What needs to be done —
Give back all of the data exactly as it stands, with the pictures removed.

★ ★ ★ ★ ★ ★ ★

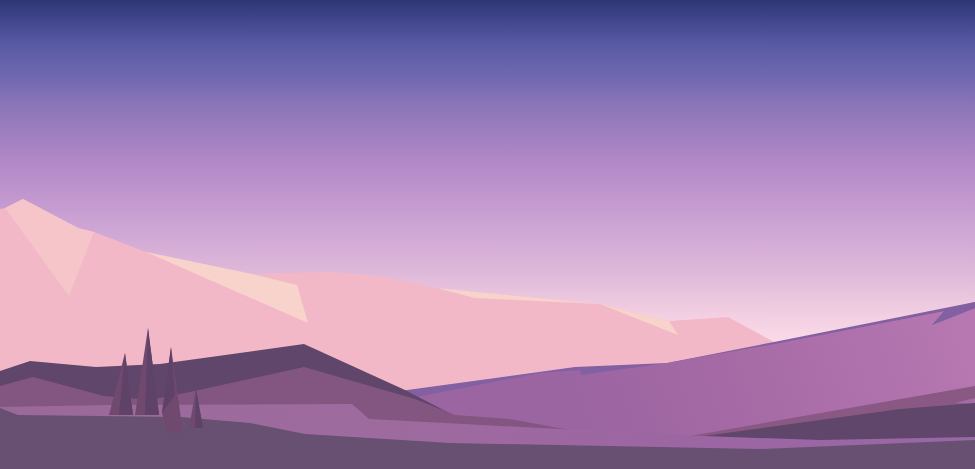
<!DOCTYPE html>
<html lang="en">
<head>
<meta charset="utf-8">
<title>Dusk over the hills</title>
<style>
:root {
  --sky-top: #2f3675;
  --mountain: #f3b8c8;
  --mountain-light: #f5c5c9;
  --mountain-cream: #f7d3cc;
  --ridge-shade: #8360a2;
  --hill-shade: #895983;
  --hill-dark: #60466a;
  --hill-mid: #835681;
  --meadow: #9d6b9e;
  --foreground: #685073;
  --tree: #70496e;
  --tree-dark: #5f4267;
}
html, body { margin: 0; height: 100%; overflow: hidden; background: var(--sky-top); }
svg { display: block; width: 975px; height: 469px; }
.mountain { fill: var(--mountain); }
.facet-pink { fill: var(--mountain-light); }
.facet-cream { fill: var(--mountain-cream); }
.ridge-shade { fill: var(--ridge-shade); }
.hill-shade { fill: var(--hill-shade); }
.hill-dark { fill: var(--hill-dark); }
.hill-mid { fill: var(--hill-mid); }
.foreground { fill: var(--foreground); }
.tree { fill: var(--tree); }
.tree-dark { fill: var(--tree-dark); }
</style>
</head>
<body>
<svg viewBox="0 0 975 469" role="img" aria-label="Low-poly hills and pink mountains under a violet dusk sky">
  <defs>
    <linearGradient id="sky" gradientUnits="userSpaceOnUse" x1="0" y1="0" x2="0" y2="345">
      <stop offset="0" stop-color="#2f3675"/>
      <stop offset=".04" stop-color="#3b4186"/>
      <stop offset=".13" stop-color="#595aa4"/>
      <stop offset=".23" stop-color="#7169b1"/>
      <stop offset=".3" stop-color="#8975b8"/>
      <stop offset=".47" stop-color="#b388c7"/>
      <stop offset=".64" stop-color="#cba2d3"/>
      <stop offset=".8" stop-color="#e0bada"/>
      <stop offset=".9" stop-color="#f1cde1"/>
      <stop offset="1" stop-color="#fbdbe8"/>
    </linearGradient>
    <linearGradient id="right-hill" gradientUnits="userSpaceOnUse" x1="960" y1="315" x2="600" y2="450">
      <stop offset="0" stop-color="#b778b1"/>
      <stop offset=".55" stop-color="#a76ba6"/>
      <stop offset="1" stop-color="#9b65a1"/>
    </linearGradient>
    <linearGradient id="meadow" gradientUnits="userSpaceOnUse" x1="0" y1="0" x2="975" y2="0">
      <stop offset="0" stop-color="#9a6999"/>
      <stop offset=".38" stop-color="#9e6b9e"/>
      <stop offset=".7" stop-color="#9c66a3"/>
      <stop offset="1" stop-color="#9768a5"/>
    </linearGradient>
  </defs>

  <rect id="sky-area" width="975" height="469" fill="url(#sky)"/>

  <g id="mountains">
    <path class="mountain" d="M0 209 5 208 23 199 78 228 94 232 146 252 252 274 330 272 380 276 437 288 600 304 669 321 728 317 774 342 774 420H0Z"/>
    <path class="facet-pink" d="M5 208 23 199 78 228 94 232 69 296Z"/>
    <path class="facet-cream" d="M146 252 252 274 297 285 308 323Z"/>
    <path class="facet-cream" d="M437 288 600 304 475 298Z"/>
    <path class="facet-cream" d="M600 304 669 321 678 335Z"/>
  </g>

  <g id="right-hills">
    <path class="ridge-shade" d="M400 391 575 367 667 363 774 342 975 302V400H400Z"/>
    <path fill="url(#right-hill)" d="M412 398 540 373 580 370 581 375 667 363 780 343 945 311 932 325 975 308V450H480Z"/>
    <path class="ridge-shade" d="M945 310 975 302V308L932 325Z"/>
    <path class="hill-shade" d="M690 436 975 386V440H690Z"/>
    <path d="M955 403 975 398V404Z" fill="#a36ca3"/>
    <path class="hill-dark" d="M704 436 900 409 975 403V442H820Z"/>
  </g>

  <g id="left-hills">
    <path class="hill-dark" d="M0 371 30 361 96 367 160 364 304 344 405 390 455 416 400 425H0Z"/>
    <path class="hill-mid" d="M0 386 33 377 104 396 150 400 190 392 304 367 415 399 455 415 510 419 575 431H0Z"/>
  </g>

  <path id="meadow-strip" fill="url(#meadow)" d="M0 407 110 405 352 404 369 419 560 429 700 436 820 440 975 437V455H0Z"/>
  <path id="foreground-field" class="foreground" d="M0 408 18 415 180 417 250 423 305 434 450 443 760 449 975 440V469H0Z"/>

  <g id="cypresses">
    <path class="tree" d="M125 353 133 415H109Z"/>
    <path class="tree-dark" d="M125 353 133 415H119Z"/>
    <path class="tree" d="M148 328 159 415H135Z"/>
    <path class="tree-dark" d="M148 328 159 415H145Z"/>
    <path class="tree" d="M171 347 183 433H168L162 413Z"/>
    <path class="tree-dark" d="M171 347 175 395 162 413Z"/>
    <path class="tree" d="M196 389 203 428H189Z"/>
    <path class="tree-dark" d="M196 389 203 428H195Z"/>
  </g>
</svg>
</body>
</html>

★ ★ ★ ★ ★ ★ ★

Written solution —
<!DOCTYPE html>
<html lang="en">
<head>
<meta charset="utf-8">
<title>Dusk over the hills</title>
<style>
:root {
  --sky-top: #2f3675;
  --mountain: #f3b8c8;
  --mountain-light: #f5c5c9;
  --mountain-cream: #f7d3cc;
  --ridge-shade: #8360a2;
  --hill-shade: #895983;
  --hill-dark: #60466a;
  --hill-mid: #835681;
  --meadow: #9d6b9e;
  --foreground: #685073;
  --tree: #70496e;
  --tree-dark: #5f4267;
}
html, body { margin: 0; height: 100%; overflow: hidden; background: var(--sky-top); }
svg { display: block; width: 975px; height: 469px; }
.mountain { fill: var(--mountain); }
.facet-pink { fill: var(--mountain-light); }
.facet-cream { fill: var(--mountain-cream); }
.ridge-shade { fill: var(--ridge-shade); }
.hill-shade { fill: var(--hill-shade); }
.hill-dark { fill: var(--hill-dark); }
.hill-mid { fill: var(--hill-mid); }
.foreground { fill: var(--foreground); }
.tree { fill: var(--tree); }
.tree-dark { fill: var(--tree-dark); }
</style>
</head>
<body>
<svg viewBox="0 0 975 469" role="img" aria-label="Low-poly hills and pink mountains under a violet dusk sky">
  <defs>
    <linearGradient id="sky" gradientUnits="userSpaceOnUse" x1="0" y1="0" x2="0" y2="345">
      <stop offset="0" stop-color="#2f3675"/>
      <stop offset=".04" stop-color="#3b4186"/>
      <stop offset=".13" stop-color="#595aa4"/>
      <stop offset=".23" stop-color="#7169b1"/>
      <stop offset=".3" stop-color="#8975b8"/>
      <stop offset=".47" stop-color="#b388c7"/>
      <stop offset=".64" stop-color="#cba2d3"/>
      <stop offset=".8" stop-color="#e0bada"/>
      <stop offset=".9" stop-color="#f1cde1"/>
      <stop offset="1" stop-color="#fbdbe8"/>
    </linearGradient>
    <linearGradient id="right-hill" gradientUnits="userSpaceOnUse" x1="960" y1="315" x2="600" y2="450">
      <stop offset="0" stop-color="#b778b1"/>
      <stop offset=".55" stop-color="#a76ba6"/>
      <stop offset="1" stop-color="#9b65a1"/>
    </linearGradient>
    <linearGradient id="meadow" gradientUnits="userSpaceOnUse" x1="0" y1="0" x2="975" y2="0">
      <stop offset="0" stop-color="#9a6999"/>
      <stop offset=".38" stop-color="#9e6b9e"/>
      <stop offset=".7" stop-color="#9c66a3"/>
      <stop offset="1" stop-color="#9768a5"/>
    </linearGradient>
  </defs>

  <rect id="sky-area" width="975" height="469" fill="url(#sky)"/>

  <g id="mountains">
    <path class="mountain" d="M0 209 5 208 23 199 78 228 94 232 146 252 252 274 330 272 380 276 437 288 600 304 669 321 728 317 774 342 774 420H0Z"/>
    <path class="facet-pink" d="M5 208 23 199 78 228 94 232 69 296Z"/>
    <path class="facet-cream" d="M146 252 252 274 297 285 308 323Z"/>
    <path class="facet-cream" d="M437 288 600 304 475 298Z"/>
    <path class="facet-cream" d="M600 304 669 321 678 335Z"/>
  </g>

  <g id="right-hills">
    <path class="ridge-shade" d="M400 391 575 367 667 363 774 342 975 302V400H400Z"/>
    <path fill="url(#right-hill)" d="M412 398 540 373 580 370 581 375 667 363 780 343 945 311 932 325 975 308V450H480Z"/>
    <path class="ridge-shade" d="M945 310 975 302V308L932 325Z"/>
    <path class="hill-shade" d="M690 436 975 386V440H690Z"/>
    <path d="M955 403 975 398V404Z" fill="#a36ca3"/>
    <path class="hill-dark" d="M704 436 900 409 975 403V442H820Z"/>
  </g>

  <g id="left-hills">
    <path class="hill-dark" d="M0 371 30 361 96 367 160 364 304 344 405 390 455 416 400 425H0Z"/>
    <path class="hill-mid" d="M0 386 33 377 104 396 150 400 190 392 304 367 415 399 455 415 510 419 575 431H0Z"/>
  </g>

  <path id="meadow-strip" fill="url(#meadow)" d="M0 407 110 405 352 404 369 419 560 429 700 436 820 440 975 437V455H0Z"/>
  <path id="foreground-field" class="foreground" d="M0 408 18 415 180 417 250 423 305 434 450 443 760 449 975 440V469H0Z"/>

  <g id="cypresses">
    <path class="tree" d="M125 353 133 415H109Z"/>
    <path class="tree-dark" d="M125 353 133 415H119Z"/>
    <path class="tree" d="M148 328 159 415H135Z"/>
    <path class="tree-dark" d="M148 328 159 415H145Z"/>
    <path class="tree" d="M171 347 183 433H168L162 413Z"/>
    <path class="tree-dark" d="M171 347 175 395 162 413Z"/>
    <path class="tree" d="M196 389 203 428H189Z"/>
    <path class="tree-dark" d="M196 389 203 428H195Z"/>
  </g>
</svg>
</body>
</html>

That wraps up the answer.